### Task item
In how many lines of the records does the word "height" appear? Reply with the number and nothing else.

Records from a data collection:
_ _ _
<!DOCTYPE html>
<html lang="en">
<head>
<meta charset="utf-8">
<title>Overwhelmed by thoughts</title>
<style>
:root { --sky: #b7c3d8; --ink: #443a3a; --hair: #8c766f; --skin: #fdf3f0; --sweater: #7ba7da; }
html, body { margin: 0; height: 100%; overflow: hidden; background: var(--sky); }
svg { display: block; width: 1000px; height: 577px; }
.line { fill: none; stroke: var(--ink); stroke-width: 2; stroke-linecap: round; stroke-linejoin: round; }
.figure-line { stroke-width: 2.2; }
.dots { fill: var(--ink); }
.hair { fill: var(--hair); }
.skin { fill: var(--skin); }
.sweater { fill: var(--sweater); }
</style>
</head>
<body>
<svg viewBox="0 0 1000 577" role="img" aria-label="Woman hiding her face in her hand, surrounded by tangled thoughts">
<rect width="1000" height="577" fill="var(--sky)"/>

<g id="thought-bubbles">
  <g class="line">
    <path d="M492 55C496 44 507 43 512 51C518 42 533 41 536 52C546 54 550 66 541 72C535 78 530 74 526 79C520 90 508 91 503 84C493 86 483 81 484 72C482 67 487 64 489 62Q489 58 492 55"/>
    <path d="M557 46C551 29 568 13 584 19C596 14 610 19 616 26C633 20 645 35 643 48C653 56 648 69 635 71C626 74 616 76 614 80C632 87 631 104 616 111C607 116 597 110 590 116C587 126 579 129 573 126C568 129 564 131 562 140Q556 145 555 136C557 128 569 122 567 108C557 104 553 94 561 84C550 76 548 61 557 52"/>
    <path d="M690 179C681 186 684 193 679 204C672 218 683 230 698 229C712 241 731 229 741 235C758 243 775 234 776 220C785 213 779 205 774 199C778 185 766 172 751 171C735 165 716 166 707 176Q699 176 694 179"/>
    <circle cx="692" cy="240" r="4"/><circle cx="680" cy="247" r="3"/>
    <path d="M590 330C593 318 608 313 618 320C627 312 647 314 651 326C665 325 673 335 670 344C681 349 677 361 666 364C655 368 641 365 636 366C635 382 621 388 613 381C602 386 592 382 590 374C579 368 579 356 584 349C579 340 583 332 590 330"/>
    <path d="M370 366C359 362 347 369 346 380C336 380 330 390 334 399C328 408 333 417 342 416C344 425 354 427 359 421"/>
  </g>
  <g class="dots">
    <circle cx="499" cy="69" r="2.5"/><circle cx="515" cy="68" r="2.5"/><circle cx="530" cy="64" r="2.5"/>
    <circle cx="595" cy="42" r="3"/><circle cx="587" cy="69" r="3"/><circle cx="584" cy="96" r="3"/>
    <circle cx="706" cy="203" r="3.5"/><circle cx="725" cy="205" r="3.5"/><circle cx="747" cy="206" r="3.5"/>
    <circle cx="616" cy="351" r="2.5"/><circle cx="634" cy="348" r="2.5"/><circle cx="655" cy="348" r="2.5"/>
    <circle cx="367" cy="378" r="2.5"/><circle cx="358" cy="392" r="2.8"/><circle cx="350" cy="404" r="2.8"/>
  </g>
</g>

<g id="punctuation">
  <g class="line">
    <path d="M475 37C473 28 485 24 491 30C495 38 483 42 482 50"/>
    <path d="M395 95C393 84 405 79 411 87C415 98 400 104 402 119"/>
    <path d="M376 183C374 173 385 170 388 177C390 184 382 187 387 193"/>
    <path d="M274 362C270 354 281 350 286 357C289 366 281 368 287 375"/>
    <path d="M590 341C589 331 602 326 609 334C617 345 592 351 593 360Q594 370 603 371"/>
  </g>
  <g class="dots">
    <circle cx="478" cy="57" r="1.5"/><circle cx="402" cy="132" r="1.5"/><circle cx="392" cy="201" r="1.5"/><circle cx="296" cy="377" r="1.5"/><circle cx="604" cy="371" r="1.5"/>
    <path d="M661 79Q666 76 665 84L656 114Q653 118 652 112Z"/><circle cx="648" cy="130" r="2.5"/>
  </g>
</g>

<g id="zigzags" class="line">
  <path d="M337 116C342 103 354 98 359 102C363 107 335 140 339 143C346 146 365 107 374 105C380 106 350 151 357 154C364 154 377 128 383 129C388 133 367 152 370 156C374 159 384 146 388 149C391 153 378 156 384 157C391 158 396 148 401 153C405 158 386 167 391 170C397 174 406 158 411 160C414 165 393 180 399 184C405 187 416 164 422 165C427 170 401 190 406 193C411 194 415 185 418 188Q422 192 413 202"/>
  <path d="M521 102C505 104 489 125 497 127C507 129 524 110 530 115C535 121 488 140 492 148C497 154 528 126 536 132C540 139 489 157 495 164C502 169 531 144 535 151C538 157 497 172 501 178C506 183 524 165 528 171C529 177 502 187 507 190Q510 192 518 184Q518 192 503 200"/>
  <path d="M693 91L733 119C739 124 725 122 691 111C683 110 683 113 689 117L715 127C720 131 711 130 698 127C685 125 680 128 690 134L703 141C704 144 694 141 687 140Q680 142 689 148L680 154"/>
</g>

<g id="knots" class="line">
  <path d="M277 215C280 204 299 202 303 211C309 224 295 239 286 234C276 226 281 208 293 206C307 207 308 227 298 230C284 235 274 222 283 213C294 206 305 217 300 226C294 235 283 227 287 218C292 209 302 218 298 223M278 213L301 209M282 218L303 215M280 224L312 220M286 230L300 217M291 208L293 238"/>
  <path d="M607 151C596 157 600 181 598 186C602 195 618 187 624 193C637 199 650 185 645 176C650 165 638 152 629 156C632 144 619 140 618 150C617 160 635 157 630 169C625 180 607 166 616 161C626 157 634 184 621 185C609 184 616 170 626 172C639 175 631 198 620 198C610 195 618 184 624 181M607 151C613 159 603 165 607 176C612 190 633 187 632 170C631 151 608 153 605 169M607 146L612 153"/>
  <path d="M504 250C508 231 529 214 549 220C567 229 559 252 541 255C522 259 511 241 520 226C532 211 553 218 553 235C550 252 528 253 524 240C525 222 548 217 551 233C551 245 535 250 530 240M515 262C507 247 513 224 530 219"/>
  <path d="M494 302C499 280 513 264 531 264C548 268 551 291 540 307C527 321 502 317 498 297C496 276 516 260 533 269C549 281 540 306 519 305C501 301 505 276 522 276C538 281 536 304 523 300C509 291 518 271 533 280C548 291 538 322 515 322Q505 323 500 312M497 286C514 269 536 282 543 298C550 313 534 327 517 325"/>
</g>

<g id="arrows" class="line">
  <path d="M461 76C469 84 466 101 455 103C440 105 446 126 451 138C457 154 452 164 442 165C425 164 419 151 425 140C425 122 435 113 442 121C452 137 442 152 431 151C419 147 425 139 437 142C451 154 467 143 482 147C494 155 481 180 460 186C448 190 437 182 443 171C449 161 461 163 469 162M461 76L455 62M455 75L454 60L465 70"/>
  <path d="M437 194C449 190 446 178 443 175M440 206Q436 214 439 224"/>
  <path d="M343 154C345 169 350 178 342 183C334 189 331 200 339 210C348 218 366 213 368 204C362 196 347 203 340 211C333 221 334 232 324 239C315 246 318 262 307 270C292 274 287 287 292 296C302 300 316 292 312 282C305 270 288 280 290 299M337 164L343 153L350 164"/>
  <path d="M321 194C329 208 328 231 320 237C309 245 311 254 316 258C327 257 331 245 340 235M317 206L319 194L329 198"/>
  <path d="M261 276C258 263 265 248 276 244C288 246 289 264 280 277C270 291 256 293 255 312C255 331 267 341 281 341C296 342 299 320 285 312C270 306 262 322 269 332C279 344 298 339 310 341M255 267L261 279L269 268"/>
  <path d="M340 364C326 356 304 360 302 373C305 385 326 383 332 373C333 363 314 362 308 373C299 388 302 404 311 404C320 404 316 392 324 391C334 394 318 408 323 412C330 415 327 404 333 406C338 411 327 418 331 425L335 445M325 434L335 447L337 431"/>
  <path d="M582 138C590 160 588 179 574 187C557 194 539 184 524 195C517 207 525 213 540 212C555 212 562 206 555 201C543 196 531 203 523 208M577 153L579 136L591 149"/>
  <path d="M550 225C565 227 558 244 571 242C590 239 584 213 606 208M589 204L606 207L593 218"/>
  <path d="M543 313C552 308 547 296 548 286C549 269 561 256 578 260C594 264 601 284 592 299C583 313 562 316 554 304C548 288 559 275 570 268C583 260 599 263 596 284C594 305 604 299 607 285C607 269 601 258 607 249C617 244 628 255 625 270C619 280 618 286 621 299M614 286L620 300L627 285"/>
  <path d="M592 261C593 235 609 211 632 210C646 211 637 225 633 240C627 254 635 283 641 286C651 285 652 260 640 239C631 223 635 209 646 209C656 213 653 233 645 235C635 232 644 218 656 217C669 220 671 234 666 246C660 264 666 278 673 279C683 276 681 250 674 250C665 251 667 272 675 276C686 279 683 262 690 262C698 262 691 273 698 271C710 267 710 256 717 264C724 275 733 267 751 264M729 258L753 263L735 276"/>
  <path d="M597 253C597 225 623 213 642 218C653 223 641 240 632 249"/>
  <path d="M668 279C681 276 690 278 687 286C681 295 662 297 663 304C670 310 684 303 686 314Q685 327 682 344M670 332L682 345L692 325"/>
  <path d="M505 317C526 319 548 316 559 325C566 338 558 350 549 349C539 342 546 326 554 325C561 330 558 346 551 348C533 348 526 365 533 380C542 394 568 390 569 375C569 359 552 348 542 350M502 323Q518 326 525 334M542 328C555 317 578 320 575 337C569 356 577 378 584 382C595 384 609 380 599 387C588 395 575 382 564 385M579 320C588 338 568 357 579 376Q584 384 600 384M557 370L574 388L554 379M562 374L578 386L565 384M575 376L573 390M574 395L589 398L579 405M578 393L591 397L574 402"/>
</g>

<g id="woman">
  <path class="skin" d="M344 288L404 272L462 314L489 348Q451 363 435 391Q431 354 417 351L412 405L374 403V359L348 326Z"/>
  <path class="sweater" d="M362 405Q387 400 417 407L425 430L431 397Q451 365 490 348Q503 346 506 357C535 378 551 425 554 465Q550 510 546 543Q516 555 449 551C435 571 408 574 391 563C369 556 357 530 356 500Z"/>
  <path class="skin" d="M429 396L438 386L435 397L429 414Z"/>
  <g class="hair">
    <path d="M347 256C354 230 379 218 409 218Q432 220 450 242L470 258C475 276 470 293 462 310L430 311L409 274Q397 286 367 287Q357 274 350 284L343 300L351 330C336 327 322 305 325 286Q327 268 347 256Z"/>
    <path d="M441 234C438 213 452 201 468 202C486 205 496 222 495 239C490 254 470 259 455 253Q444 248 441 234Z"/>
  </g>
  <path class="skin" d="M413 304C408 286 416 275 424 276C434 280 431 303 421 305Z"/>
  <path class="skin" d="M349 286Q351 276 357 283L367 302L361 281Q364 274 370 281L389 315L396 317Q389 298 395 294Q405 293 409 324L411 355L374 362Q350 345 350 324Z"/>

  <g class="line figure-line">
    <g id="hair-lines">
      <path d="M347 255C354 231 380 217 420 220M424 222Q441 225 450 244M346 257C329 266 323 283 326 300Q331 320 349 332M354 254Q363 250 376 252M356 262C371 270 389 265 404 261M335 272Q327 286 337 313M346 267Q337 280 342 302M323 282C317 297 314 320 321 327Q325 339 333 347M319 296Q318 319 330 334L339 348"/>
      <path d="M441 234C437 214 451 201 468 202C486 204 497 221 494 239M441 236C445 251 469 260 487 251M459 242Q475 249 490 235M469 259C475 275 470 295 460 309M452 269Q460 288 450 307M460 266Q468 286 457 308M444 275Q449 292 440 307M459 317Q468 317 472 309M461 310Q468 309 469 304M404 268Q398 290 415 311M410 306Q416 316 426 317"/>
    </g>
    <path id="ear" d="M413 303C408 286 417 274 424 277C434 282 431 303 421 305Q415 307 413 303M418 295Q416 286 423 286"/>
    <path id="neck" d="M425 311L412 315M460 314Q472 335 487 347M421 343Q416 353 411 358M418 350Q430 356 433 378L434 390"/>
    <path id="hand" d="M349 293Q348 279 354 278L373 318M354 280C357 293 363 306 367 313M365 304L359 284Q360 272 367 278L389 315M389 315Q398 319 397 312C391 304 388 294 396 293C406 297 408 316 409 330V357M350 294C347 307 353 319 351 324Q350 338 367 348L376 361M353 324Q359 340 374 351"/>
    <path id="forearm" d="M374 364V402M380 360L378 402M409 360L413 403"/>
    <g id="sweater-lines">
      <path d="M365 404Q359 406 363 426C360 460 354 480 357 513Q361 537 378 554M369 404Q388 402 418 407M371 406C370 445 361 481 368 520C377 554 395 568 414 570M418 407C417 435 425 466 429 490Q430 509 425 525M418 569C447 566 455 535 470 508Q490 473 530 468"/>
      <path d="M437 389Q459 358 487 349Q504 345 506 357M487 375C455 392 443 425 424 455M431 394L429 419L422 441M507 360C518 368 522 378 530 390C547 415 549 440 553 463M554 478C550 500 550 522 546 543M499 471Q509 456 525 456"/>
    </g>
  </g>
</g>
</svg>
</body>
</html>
_ _ _
### Solution
3